PRE ELECTION CHAT – Do your parents influence your vote?
POST ELECTION RECAP
With last Saturday’s Federal Election still fresh in our minds, there are many questions around the Coalition’s shock win.
Although the majority of people aged 20 to 25 interviewed by Room 330 said they cared deeply about climate action, the election results indicate there was a far larger group of voters who either don’t view global warming as a serious issue, or didn’t understand how their vote could make a difference.
Of the 16,424,248 voters in the Federal Election, 687,652 votes were counted as ‘invalid/blank’. That’s almost 5.5 per cent of Australians who threw away their opportunity to have a say in the election.
This brings to light the deeper issue of Australians – particularly youth – who’s lack of knowledge about politics and government policies results in informal votes; donkey votes; no votes; and of course, a few artfully rendered phallus and testicular drawings on the ballot papers.
Many of the interviewees featured on Room 330 stated they didn’t know much about government policies, despite being concerned about a broad range of social issues.
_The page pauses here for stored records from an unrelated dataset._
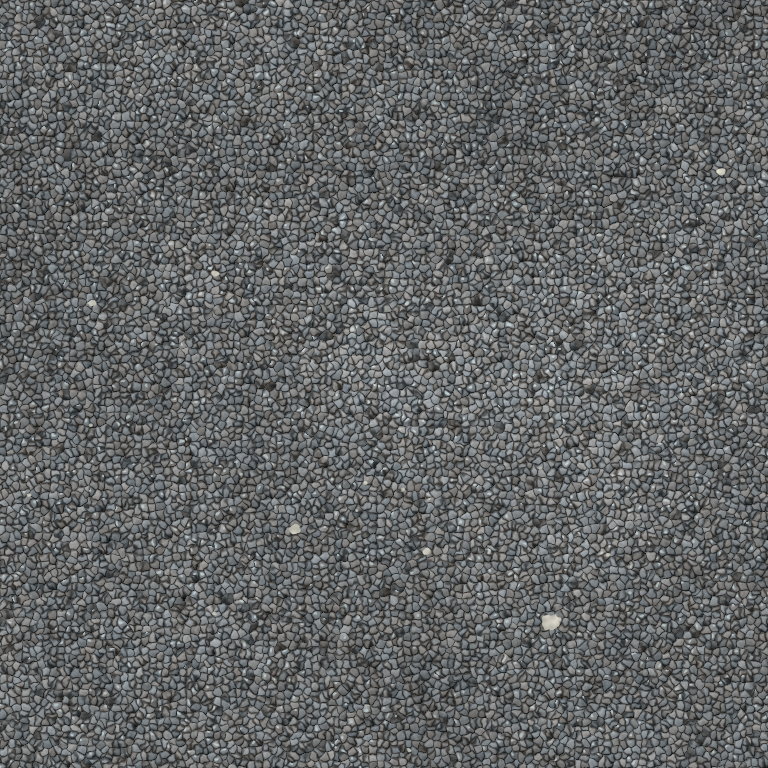
A three.js fragment shader for this texture:

```glsl
varying vec2 vUv;

#define GRAINS 108.0        // grains across the canvas
#define GRAIN_WARP 0.55     // irregularity of the grain outlines
#define GAP_WIDTH 0.44      // softness of the dark gaps, in grains
#define GAP_COLOR vec3(0.225, 0.228, 0.226)
#define GRAIN_COLOR vec3(0.505, 0.517, 0.522)
#define GRAIN_VARIATION 0.15
#define RELIEF 0.15         // shading from the upper left
#define GLINT_SHARE 0.09
#define GLINT_COLOR vec3(0.74, 0.79, 0.80)
#define STAIN 0.10          // broad light and dark areas
#define CHIP_CELLS 12.0
#define CHIP_COLOR vec3(0.80, 0.79, 0.74)

vec2 hash2(vec2 p) {
  vec3 q = fract(p.xyx * vec3(0.1031, 0.1030, 0.0973));
  q += dot(q, q.yzx + 33.33);
  return fract((q.xx + q.yz) * q.zy);
}

float cornerSlope(vec2 cell, vec2 offset) {
  return dot(hash2(cell + 71.0) * 2.0 - 1.0, offset);
}

float gradientNoise(vec2 p) {
  vec2 i = floor(p), f = fract(p);
  vec2 u = f * f * f * (f * (f * 6.0 - 15.0) + 10.0);
  vec2 e = vec2(1.0, 0.0);
  float low = mix(cornerSlope(i, f), cornerSlope(i + e, f - e), u.x);
  float high = mix(cornerSlope(i + e.yx, f - e.yx), cornerSlope(i + e.xx, f - e.xx), u.x);
  return mix(low, high, u.y);
}

// Nearest grain: its cell, the offset from its centre and the distance to the gap
void findGrain(vec2 p, out vec2 cell, out vec2 offset, out float gap) {
  float nearest = 8.0, second = 8.0;
  cell = vec2(0.0);
  offset = vec2(0.0);
  for (int y = -1; y <= 1; y++) {
    for (int x = -1; x <= 1; x++) {
      vec2 c = floor(p) + vec2(float(x), float(y));
      vec2 d = p - c - 0.5 - 0.9 * (hash2(c) - 0.5);
      float dist = length(d);
      if (dist < nearest) {
        second = nearest;
        nearest = dist;
        cell = c;
        offset = d;
      } else {
        second = min(second, dist);
      }
    }
  }
  gap = second - nearest;
}

// Coverage of sparse pale chips, mostly tiny
float chipMask(vec2 uv) {
  vec2 p = uv * CHIP_CELLS;
  vec2 cell = floor(p);
  vec2 pick = hash2(cell + 19.0);
  vec2 center = 0.25 + 0.5 * hash2(cell + 43.0);
  float radius = CHIP_CELLS * mix(0.0025, 0.011, pow(pick.y, 7.0));
  float wobble = 1.0 + 0.5 * gradientNoise(uv * 150.0);
  float dist = length((fract(p) - center) * vec2(0.9, 1.1)) * wobble;
  return step(pick.x, 0.11) * (1.0 - smoothstep(radius - 0.012, radius + 0.012, dist));
}

void main() {
  vec2 p = vUv * GRAINS;
  vec2 warp = vec2(gradientNoise(p * 1.1), gradientNoise(p * 1.1 + 37.0));
  vec2 cell, offset;
  float gap;
  findGrain(p + GRAIN_WARP * warp, cell, offset, gap);
  vec2 pick = hash2(cell + 5.0);
  vec2 tint = hash2(cell + 113.0);

  // Grains rise out of gaps of uneven depth
  float depth = gradientNoise(p * 0.45 + 11.0);
  float body = smoothstep(0.0, GAP_WIDTH, gap + 0.22 * depth);
  vec3 color = mix(GAP_COLOR, GRAIN_COLOR, body);
  color += GRAIN_VARIATION * (pick.x - 0.5) * mix(0.4, 1.0, body);
  color += RELIEF * dot(offset, vec2(-0.45, 0.89));
  color += 0.08 * gradientNoise(p * 2.3 + 53.0);
  color += 0.03 * (tint.x - 0.5) * vec3(-1.0, 0.1, 1.0);

  // Small glossy highlights on some grains
  float glint = 1.0 - smoothstep(0.08, 0.30, length(offset - vec2(-0.1, 0.16)));
  color = mix(color, GLINT_COLOR, 0.85 * glint * step(pick.y, GLINT_SHARE));

  // Broad stains
  float stain = gradientNoise(vUv * vec2(3.1, 2.3) + 4.3);
  stain += 0.5 * gradientNoise(vUv * 7.0 + 21.0);
  color *= 1.0 + 2.0 * STAIN * stain;

  vec3 chip = CHIP_COLOR * (0.95 + 0.3 * gradientNoise(p * 0.9));
  color = mix(color, chip, chipMask(vUv));
  gl_FragColor = vec4(clamp(color, 0.0, 1.0), 1.0);
}
```
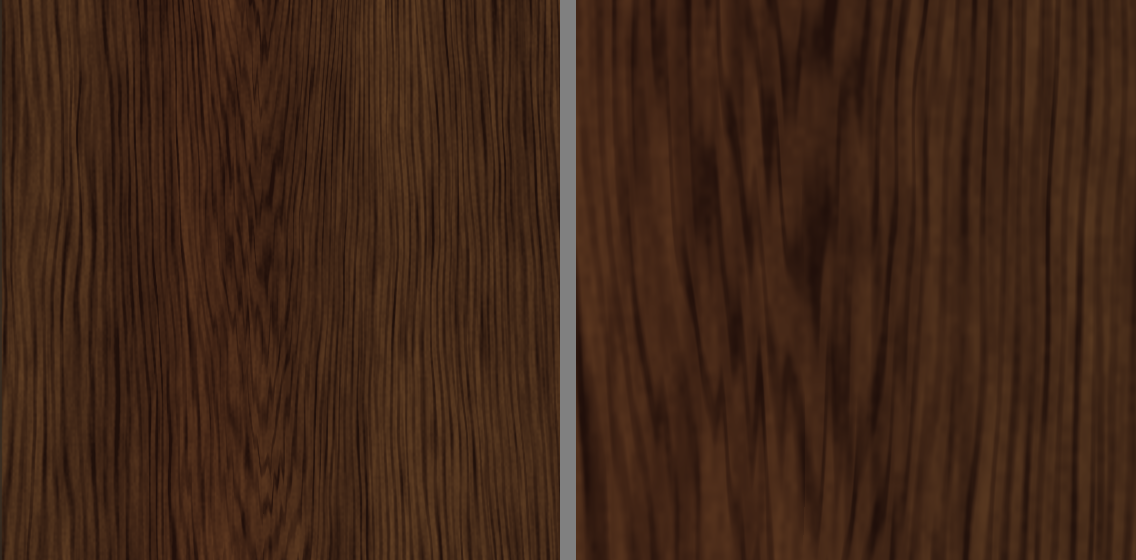
Left, the full canvas; right, a detail of the centre.
Write a three.js fragment shader that draws this texture.

```glsl
// Dark brown wood veneer: growth rings run vertically and bend into
// downward pointing V arches left of centre. A ring field gives the dark
// lines; stretched noise adds pores, fibres and broad tonal bands.

#define DARK vec3(0.125, 0.062, 0.040)
#define MID vec3(0.250, 0.150, 0.088)
#define LIGHT vec3(0.395, 0.262, 0.148)
#define HEART_X 0.468
#define RING_FREQ 50.0
#define ARCH_RISE 9.5
#define ARCH_WIDTH 0.15
#define LINE_DEPTH 0.50
#define PORE_DEPTH 0.27
#define FIBRE_DEPTH 0.42
#define BASE_TONE 0.615

varying vec2 vUv;

float hash(vec2 p) {
  vec3 q = fract(vec3(p.xyx) * 0.1031);
  q += dot(q, q.yzx + 33.33);
  return fract((q.x + q.y) * q.z);
}

float noise(vec2 p) {
  vec2 cell = floor(p);
  vec2 f = fract(p);
  f = f * f * (3.0 - 2.0 * f);
  float low = mix(hash(cell), hash(cell + vec2(1.0, 0.0)), f.x);
  float high = mix(hash(cell + vec2(0.0, 1.0)), hash(cell + 1.0), f.x);
  return mix(low, high, f.y);
}

// Noise around zero, summed over three octaves.
float fbm(vec2 p) {
  float sum = 0.0;
  float gain = 0.5;
  for (int i = 0; i < 3; i++) {
    sum += gain * (noise(p) - 0.5);
    p = p * 2.03 + 17.1;
    gain *= 0.5;
  }
  return sum;
}

float bump(float x, float centre, float width) {
  float d = (x - centre) / width;
  return exp(-d * d);
}

// Lean of the grain: slow waves, and a tilt towards the right side.
vec2 bendGrain(vec2 p) {
  float tilt = 0.055 * (p.y - 0.5) * smoothstep(0.55, 1.0, p.x);
  float wave = 0.022 * fbm(vec2(p.x * 4.0, p.y * 3.0) + 5.0);
  return vec2(p.x + tilt + wave, p.y);
}

// Ring count: nearly vertical at the sides, V shaped around the heart.
float ringField(vec2 p) {
  float d = p.x - HEART_X;
  float jag = 0.075 * (noise(vec2(p.x * 170.0, p.y * 7.0)) - 0.5)
            + 0.030 * (noise(vec2(p.x * 75.0, p.y * 11.0)) - 0.5);
  float side = RING_FREQ * sqrt(d * d + 0.0004) + 26.0 * max(d - 0.1, 0.0);
  float arch = ARCH_RISE * (p.y + jag) * bump(p.x, HEART_X - 0.015, ARCH_WIDTH);
  float wander = 2.2 * fbm(vec2(p.x * 9.0, p.y * 2.6))
               + 0.9 * (noise(vec2(p.x * 27.0, p.y * 4.0) + 31.0) - 0.5);
  return side - arch + wander;
}

// Dark late wood lines, with width and strength changing along each ring.
float ringLines(vec2 p) {
  float ring = ringField(p);
  float id = floor(ring) + step(HEART_X, p.x) * 90.0;
  float width = 0.20 + 0.22 * noise(vec2(id * 5.3, p.y * 5.0));
  float strength = 0.25 + 0.75 * noise(vec2(id * 3.7 + 40.0, p.y * 4.0));
  float fray = 0.65 + 0.7 * noise(vec2(p.x * 190.0, p.y * 16.0));
  float offset = abs(fract(ring) - 0.5);
  return (1.0 - smoothstep(0.05, width, offset)) * strength * fray;
}

// Short, thin dark pores, densest on the right.
float pores(vec2 p) {
  float n = noise(vec2(p.x * 125.0, p.y * 5.0) + 8.0);
  float fine = noise(vec2(p.x * 210.0, p.y * 13.0) + 61.0);
  float density = 0.8 + 0.4 * smoothstep(0.55, 0.8, p.x);
  return density * smoothstep(0.52, 0.88, 0.65 * n + 0.35 * fine);
}

// Broad light and dark bands across the board.
float bands(vec2 p) {
  float tone = 0.13 * bump(p.x, 0.71, 0.055) + 0.07 * bump(p.x, 0.80, 0.16);
  tone += 0.06 * bump(p.x, 0.08, 0.08);
  tone -= 0.09 * bump(p.x, 0.23, 0.06);
  tone -= 0.12 * bump(p.x, 0.49, 0.055) * smoothstep(0.1, 0.8, p.y);
  return tone + 0.26 * fbm(vec2(p.x * 13.0, p.y * 1.7) + 70.0);
}

void main() {
  vec2 p = bendGrain(vUv);

  float fibre = 0.55 * (noise(vec2(p.x * 95.0, p.y * 6.0) + 13.0) - 0.5)
              + 0.45 * (noise(vec2(p.x * 230.0, p.y * 28.0) + 47.0) - 0.5);
  float speck = noise(vUv * vec2(250.0, 170.0)) - 0.5;

  float tone = BASE_TONE + bands(p) + FIBRE_DEPTH * fibre + 0.11 * speck;
  tone -= LINE_DEPTH * ringLines(p) + PORE_DEPTH * pores(p);
  tone = clamp(tone, 0.0, 1.0);

  vec3 wood = mix(DARK, MID, smoothstep(0.0, 1.0, min(tone * 2.0, 1.0)) * 0.4
                           + min(tone * 2.0, 1.0) * 0.6);
  wood = mix(wood, LIGHT, max(tone * 2.0 - 1.0, 0.0));

  // Redder heart wood and a thin grey shadow on the left edge.
  wood *= mix(vec3(1.0), vec3(1.03, 0.95, 0.95), bump(p.x, 0.38, 0.17));
  float edge = 1.0 - smoothstep(0.002, 0.005, vUv.x);
  wood = mix(wood, vec3(0.19, 0.17, 0.14), 0.7 * edge);

  gl_FragColor = vec4(wood, 1.0);
}
```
Without knowing which party will (or won’t) implement certain changes, voting in the federal election becomes a difficult task – and for those who are already fed up, or feeling as though their voice doesn’t matter, casting spoilt votes might seem the perfect short-term solution.
It also doesn’t help that a video circulating on social media claimed: “An intentionally informal vote is a vote to sack the Government.” Although quickly disproved by Triple J Hack, it’s likely to have convinced at least a few unsure voters.
The ABC reported there was just a 0.5 per cent rise of first preference votes for the Greens, whose policies were the most focused on environmental change.
With a Liberal Government now re-elected into power, the environmental future looks bleak. Climate Analytics reviewed the party’s climate policies and found “the Coalition’s policies will lead to Australia’s emissions continuing to rise and there are no indications that further policies will be introduced”.
Now, outraged and upset, many Australians are searching for someone to blame for the Coalition still being in power. And it appears Queensland is copping the brunt of it.
The state boasts a long-standing Labor state government and a proud history of the Labor movement. Throughout the election campaign the ALP seemed confident it had secured the majority of seats in the state. But it had devastatingly misjudged Queensland, and is now paying the price. The state held a few of the most marginal seats in the election, such as Mackay, Rockhampton, Herbert and Longman. The LNP and One Nation snapped up these seats.
Some say the ALP lost its seats in Queensland because of its anti-Adani policies. The Adani mining project means employment and revenue opportunities for Queenslanders and, although the ALP was aware of this, it obviously could not promote its environmental promises and fork out the funds to finance this project simultaneously.
Naturally after any controversial issue, social media had gone into meltdown with hashtags such as #Quexit and memes circulating the internet.